The creation of a new and authoritative Human Rights Council to replace the Commission on Human Rights was one of Kofi Annan’s most cherished reforms. Having linked security, development and human rights closely as part of his new conceptualization of the wider organization, it made sense to establish a new human rights body and then place it on the same footing as the Security Council and ECOSOC. These organs would combine to take the UN’s agenda forward in the three most important areas of its work. Annan believed that the Commission on Human Rights had failed. Its

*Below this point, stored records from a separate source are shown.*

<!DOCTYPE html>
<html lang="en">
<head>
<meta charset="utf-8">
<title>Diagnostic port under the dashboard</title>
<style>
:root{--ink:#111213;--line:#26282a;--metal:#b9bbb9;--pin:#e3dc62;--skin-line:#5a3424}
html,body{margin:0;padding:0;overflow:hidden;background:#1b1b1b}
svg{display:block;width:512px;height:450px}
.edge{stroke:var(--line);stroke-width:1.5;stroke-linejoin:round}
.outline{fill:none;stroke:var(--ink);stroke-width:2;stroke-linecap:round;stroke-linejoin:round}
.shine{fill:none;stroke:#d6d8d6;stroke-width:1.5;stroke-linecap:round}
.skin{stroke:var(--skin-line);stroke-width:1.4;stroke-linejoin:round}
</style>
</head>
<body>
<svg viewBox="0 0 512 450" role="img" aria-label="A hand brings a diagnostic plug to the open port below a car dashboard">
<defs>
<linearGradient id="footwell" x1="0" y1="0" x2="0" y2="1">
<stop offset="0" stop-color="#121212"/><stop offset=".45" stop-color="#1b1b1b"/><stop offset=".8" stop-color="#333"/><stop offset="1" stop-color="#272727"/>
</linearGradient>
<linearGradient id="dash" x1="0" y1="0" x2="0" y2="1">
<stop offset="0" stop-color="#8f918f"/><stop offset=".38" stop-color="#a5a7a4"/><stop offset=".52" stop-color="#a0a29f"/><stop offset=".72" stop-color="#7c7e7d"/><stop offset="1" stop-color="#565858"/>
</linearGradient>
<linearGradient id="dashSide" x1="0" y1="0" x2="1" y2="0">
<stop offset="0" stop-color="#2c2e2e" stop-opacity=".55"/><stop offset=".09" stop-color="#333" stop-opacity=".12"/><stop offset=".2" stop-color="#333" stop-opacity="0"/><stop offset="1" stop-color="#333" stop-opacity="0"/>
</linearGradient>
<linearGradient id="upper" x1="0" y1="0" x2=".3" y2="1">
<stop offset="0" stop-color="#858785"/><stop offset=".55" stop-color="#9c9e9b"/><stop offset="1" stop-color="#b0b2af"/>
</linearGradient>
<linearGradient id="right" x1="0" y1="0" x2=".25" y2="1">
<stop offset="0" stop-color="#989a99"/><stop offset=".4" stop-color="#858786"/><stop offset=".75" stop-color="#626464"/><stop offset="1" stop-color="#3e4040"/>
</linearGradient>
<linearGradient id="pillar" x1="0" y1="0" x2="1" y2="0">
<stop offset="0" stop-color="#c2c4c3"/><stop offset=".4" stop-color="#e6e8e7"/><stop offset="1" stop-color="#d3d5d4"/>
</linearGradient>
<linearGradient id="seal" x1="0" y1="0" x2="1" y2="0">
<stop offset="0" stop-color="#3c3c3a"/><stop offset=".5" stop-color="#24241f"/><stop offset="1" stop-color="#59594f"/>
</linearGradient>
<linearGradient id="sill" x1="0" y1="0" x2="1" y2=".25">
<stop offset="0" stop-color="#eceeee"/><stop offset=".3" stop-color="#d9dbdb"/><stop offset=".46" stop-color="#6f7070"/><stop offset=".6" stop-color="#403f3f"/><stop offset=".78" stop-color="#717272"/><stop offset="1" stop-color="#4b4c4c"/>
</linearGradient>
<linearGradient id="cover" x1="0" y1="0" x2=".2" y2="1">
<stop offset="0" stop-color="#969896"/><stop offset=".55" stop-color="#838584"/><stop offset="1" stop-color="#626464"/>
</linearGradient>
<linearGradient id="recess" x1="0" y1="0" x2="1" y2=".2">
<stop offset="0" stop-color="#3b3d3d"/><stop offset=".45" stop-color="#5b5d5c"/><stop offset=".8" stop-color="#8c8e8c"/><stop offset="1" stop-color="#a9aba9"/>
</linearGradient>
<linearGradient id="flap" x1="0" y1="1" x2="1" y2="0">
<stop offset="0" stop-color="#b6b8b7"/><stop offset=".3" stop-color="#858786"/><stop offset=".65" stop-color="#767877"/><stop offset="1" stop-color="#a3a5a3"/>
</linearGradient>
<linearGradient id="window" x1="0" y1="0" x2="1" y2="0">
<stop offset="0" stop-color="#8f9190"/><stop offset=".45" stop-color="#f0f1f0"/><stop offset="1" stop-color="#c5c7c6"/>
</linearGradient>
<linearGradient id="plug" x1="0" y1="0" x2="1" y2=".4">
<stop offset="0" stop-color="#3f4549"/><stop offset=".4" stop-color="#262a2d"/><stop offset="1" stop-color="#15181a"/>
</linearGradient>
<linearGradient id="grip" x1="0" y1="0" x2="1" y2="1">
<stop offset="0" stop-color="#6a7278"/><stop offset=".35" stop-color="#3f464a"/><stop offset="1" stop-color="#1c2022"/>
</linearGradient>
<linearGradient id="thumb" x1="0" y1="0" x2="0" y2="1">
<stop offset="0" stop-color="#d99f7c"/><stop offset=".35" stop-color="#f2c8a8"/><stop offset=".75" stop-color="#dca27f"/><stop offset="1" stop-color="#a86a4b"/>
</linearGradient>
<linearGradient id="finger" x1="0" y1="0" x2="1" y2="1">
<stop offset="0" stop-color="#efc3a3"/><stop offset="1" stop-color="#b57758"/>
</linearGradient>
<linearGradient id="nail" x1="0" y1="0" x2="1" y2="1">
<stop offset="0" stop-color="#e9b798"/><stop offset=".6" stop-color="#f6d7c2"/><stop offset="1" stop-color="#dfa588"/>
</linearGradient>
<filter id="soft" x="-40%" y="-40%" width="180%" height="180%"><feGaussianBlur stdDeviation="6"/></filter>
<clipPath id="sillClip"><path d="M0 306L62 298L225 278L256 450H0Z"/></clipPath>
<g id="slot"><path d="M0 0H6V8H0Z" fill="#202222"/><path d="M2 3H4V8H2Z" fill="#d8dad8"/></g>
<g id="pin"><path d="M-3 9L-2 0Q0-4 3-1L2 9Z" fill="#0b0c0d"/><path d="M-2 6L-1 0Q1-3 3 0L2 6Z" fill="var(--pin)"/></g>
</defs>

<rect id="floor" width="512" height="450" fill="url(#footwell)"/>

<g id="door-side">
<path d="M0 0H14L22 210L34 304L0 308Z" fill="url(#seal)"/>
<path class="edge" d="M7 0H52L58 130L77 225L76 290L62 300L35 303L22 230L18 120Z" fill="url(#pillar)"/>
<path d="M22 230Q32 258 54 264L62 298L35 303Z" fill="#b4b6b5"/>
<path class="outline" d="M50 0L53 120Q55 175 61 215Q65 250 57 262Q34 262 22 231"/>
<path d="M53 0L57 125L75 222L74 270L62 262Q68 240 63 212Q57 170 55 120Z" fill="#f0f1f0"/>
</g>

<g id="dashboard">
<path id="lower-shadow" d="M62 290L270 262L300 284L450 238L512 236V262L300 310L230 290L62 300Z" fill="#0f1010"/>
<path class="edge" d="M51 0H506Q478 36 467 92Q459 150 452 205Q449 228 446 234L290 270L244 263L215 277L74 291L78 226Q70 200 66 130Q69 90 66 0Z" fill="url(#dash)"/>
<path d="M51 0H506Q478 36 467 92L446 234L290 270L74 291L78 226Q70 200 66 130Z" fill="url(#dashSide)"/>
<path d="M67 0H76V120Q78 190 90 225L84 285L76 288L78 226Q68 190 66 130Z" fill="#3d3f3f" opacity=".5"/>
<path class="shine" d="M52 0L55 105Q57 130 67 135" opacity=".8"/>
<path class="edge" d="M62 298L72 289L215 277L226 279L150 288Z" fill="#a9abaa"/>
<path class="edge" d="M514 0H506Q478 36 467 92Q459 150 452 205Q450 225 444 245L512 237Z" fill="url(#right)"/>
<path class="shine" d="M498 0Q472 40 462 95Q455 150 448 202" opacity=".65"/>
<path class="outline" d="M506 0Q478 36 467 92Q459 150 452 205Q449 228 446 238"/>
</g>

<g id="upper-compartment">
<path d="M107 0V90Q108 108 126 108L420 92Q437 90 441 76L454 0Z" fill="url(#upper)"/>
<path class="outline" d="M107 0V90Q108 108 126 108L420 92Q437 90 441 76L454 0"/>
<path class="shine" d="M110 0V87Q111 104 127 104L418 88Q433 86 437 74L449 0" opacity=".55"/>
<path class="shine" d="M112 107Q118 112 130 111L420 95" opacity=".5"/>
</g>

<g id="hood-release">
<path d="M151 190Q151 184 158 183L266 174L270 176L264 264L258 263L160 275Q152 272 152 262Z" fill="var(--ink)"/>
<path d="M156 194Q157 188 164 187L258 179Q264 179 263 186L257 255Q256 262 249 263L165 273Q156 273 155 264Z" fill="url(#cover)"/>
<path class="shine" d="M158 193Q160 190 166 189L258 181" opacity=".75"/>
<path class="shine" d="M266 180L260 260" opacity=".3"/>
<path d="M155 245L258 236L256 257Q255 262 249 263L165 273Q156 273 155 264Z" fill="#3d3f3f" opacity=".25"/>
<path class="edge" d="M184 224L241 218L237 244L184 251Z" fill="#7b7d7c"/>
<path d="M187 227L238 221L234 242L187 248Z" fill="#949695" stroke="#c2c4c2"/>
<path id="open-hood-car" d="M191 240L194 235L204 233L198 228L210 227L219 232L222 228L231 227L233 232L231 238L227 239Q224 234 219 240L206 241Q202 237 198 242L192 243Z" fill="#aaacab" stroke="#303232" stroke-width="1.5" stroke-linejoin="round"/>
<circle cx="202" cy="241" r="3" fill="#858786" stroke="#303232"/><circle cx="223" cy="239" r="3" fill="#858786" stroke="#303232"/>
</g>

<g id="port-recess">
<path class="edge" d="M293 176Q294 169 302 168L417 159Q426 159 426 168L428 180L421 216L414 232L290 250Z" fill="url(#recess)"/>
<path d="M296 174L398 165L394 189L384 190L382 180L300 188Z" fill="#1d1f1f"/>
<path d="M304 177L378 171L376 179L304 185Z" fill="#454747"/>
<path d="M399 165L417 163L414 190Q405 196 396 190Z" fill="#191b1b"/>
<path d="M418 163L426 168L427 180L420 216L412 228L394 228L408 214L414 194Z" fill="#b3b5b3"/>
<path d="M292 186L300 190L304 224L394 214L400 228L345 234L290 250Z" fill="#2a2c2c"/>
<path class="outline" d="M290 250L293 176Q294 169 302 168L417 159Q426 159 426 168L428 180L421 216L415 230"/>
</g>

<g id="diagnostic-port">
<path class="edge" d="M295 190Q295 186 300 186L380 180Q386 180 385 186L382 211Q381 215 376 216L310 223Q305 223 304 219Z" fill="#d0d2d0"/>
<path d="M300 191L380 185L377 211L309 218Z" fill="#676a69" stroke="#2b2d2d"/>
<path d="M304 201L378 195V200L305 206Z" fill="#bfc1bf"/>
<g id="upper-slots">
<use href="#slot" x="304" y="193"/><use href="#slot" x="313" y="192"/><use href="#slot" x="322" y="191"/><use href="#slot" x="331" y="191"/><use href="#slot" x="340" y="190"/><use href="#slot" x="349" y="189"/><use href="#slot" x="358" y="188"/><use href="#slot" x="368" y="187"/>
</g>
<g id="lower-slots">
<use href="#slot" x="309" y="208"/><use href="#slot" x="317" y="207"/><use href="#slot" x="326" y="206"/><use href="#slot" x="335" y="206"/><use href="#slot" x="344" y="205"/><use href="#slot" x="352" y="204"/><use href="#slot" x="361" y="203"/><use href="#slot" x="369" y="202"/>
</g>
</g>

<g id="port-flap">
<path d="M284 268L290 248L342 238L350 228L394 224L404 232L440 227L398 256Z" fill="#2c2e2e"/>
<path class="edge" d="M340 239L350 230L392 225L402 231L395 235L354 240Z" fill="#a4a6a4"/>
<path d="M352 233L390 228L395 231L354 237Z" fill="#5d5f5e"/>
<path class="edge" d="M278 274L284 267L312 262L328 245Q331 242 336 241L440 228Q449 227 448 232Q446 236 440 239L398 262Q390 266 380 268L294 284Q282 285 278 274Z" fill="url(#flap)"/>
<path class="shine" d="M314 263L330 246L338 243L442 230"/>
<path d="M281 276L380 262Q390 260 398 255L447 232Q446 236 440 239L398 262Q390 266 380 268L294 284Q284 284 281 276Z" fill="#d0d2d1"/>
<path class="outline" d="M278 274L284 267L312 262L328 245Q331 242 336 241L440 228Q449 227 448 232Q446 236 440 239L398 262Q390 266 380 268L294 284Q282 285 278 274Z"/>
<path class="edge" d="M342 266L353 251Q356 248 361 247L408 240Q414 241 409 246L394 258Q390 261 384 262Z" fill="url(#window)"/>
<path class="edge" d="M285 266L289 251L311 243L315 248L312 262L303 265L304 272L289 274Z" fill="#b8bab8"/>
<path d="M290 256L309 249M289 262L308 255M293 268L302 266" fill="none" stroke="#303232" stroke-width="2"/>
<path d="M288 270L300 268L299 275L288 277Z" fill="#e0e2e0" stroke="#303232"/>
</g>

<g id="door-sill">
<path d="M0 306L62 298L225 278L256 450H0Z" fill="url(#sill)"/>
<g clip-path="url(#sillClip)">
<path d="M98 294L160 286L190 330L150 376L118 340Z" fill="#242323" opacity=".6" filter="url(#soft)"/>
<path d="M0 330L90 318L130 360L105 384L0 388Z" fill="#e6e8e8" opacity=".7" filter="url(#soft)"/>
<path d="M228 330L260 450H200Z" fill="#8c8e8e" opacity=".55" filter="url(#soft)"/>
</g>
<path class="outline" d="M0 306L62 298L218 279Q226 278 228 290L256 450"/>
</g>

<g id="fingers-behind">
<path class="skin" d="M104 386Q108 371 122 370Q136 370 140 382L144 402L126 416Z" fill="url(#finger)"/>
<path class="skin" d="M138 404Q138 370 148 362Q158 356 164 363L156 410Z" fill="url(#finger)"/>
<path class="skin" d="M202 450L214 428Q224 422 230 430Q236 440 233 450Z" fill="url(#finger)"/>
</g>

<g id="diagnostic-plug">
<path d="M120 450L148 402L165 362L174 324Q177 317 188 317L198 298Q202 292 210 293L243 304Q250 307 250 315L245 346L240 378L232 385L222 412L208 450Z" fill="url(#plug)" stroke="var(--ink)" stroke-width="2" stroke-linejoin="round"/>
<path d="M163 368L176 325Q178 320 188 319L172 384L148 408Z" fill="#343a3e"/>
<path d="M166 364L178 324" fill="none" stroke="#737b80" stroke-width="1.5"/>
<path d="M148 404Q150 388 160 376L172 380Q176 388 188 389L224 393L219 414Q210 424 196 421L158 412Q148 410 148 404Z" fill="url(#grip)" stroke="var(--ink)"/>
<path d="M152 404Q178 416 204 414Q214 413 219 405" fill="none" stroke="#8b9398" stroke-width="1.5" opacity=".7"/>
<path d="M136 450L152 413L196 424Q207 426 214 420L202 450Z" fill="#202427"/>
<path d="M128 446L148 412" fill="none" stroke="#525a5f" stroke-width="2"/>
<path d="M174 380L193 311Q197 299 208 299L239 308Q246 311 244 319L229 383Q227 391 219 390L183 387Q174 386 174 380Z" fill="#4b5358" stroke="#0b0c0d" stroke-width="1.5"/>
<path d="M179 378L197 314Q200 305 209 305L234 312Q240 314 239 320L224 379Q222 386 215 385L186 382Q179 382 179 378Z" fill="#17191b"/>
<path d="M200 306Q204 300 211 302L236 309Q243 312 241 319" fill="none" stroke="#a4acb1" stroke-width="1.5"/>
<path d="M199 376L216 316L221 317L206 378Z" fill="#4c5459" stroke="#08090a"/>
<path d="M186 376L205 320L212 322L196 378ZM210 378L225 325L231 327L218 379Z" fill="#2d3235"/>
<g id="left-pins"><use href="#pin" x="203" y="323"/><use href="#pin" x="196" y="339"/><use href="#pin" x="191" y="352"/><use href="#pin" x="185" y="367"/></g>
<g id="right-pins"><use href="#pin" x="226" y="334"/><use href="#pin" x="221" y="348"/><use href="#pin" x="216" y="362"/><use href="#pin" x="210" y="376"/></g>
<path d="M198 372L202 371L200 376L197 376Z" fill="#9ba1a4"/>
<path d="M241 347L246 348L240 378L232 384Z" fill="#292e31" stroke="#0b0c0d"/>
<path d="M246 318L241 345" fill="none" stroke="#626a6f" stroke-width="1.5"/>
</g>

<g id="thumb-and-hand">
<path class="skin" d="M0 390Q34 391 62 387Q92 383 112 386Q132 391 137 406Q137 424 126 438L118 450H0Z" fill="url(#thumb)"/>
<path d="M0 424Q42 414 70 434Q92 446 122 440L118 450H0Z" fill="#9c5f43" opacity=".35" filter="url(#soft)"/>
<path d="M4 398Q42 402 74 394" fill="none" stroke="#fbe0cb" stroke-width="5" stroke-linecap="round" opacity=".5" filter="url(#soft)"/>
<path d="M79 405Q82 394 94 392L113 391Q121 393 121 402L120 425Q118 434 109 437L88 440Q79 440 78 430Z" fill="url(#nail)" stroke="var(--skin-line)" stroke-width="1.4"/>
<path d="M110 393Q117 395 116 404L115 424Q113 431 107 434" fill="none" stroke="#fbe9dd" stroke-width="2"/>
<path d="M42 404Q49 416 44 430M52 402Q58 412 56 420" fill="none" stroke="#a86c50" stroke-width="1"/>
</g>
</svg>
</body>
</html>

credibility had been badly dented by politicization, opportunism and selfserving behaviour among the membership. The reformed body, he hoped, would act more collaboratively and dispassionately. One further, incidental benefit attaching to the proposal was that it would help cement the US’s continued participation in, and support for, the world organization. The establishment of the Council was a central and non-negotiable component of the Bush administration’s drive for wider UN reform. The High-Level Panel had made an initial proposal for a reformed Com-

mission. Annan’s initiative, however, differed considerably from that which the Panel had contemplated. The Panel had wanted a new body having universal membership to underscore that all its members would be committed to the promotion of human rights. It recommended that heads of delegations would be drawn from human rights experts and that the Commission would be assisted by an advisory council of independent experts chosen for their special knowledge and skills (High-Level Panel, 2004, 74). The Secretary-General

argued instead for a smaller Council, elected by the General Assembly, operating more flexibly and efficiently, with a select membership from countries having a demonstrable commitment to protecting human rights globally. In Larger Freedom described the proposal as one where:

183 … Member states would need to decide if they want the Human Rights Council to be a principal organ of the United Nations or a subsidiary body of the General Assembly, but in either case its members would be elected directly by the General Assembly by a two-thirds majority of members present and voting. The creation of the Council would accord human rights a more authoritative position, corresponding to the primacy of human rights in the Charter of the United Nations. Member states should determine the composition of the Council and the term of office of its members. Those elected to the Council should undertake to abide by the highest human rights standards.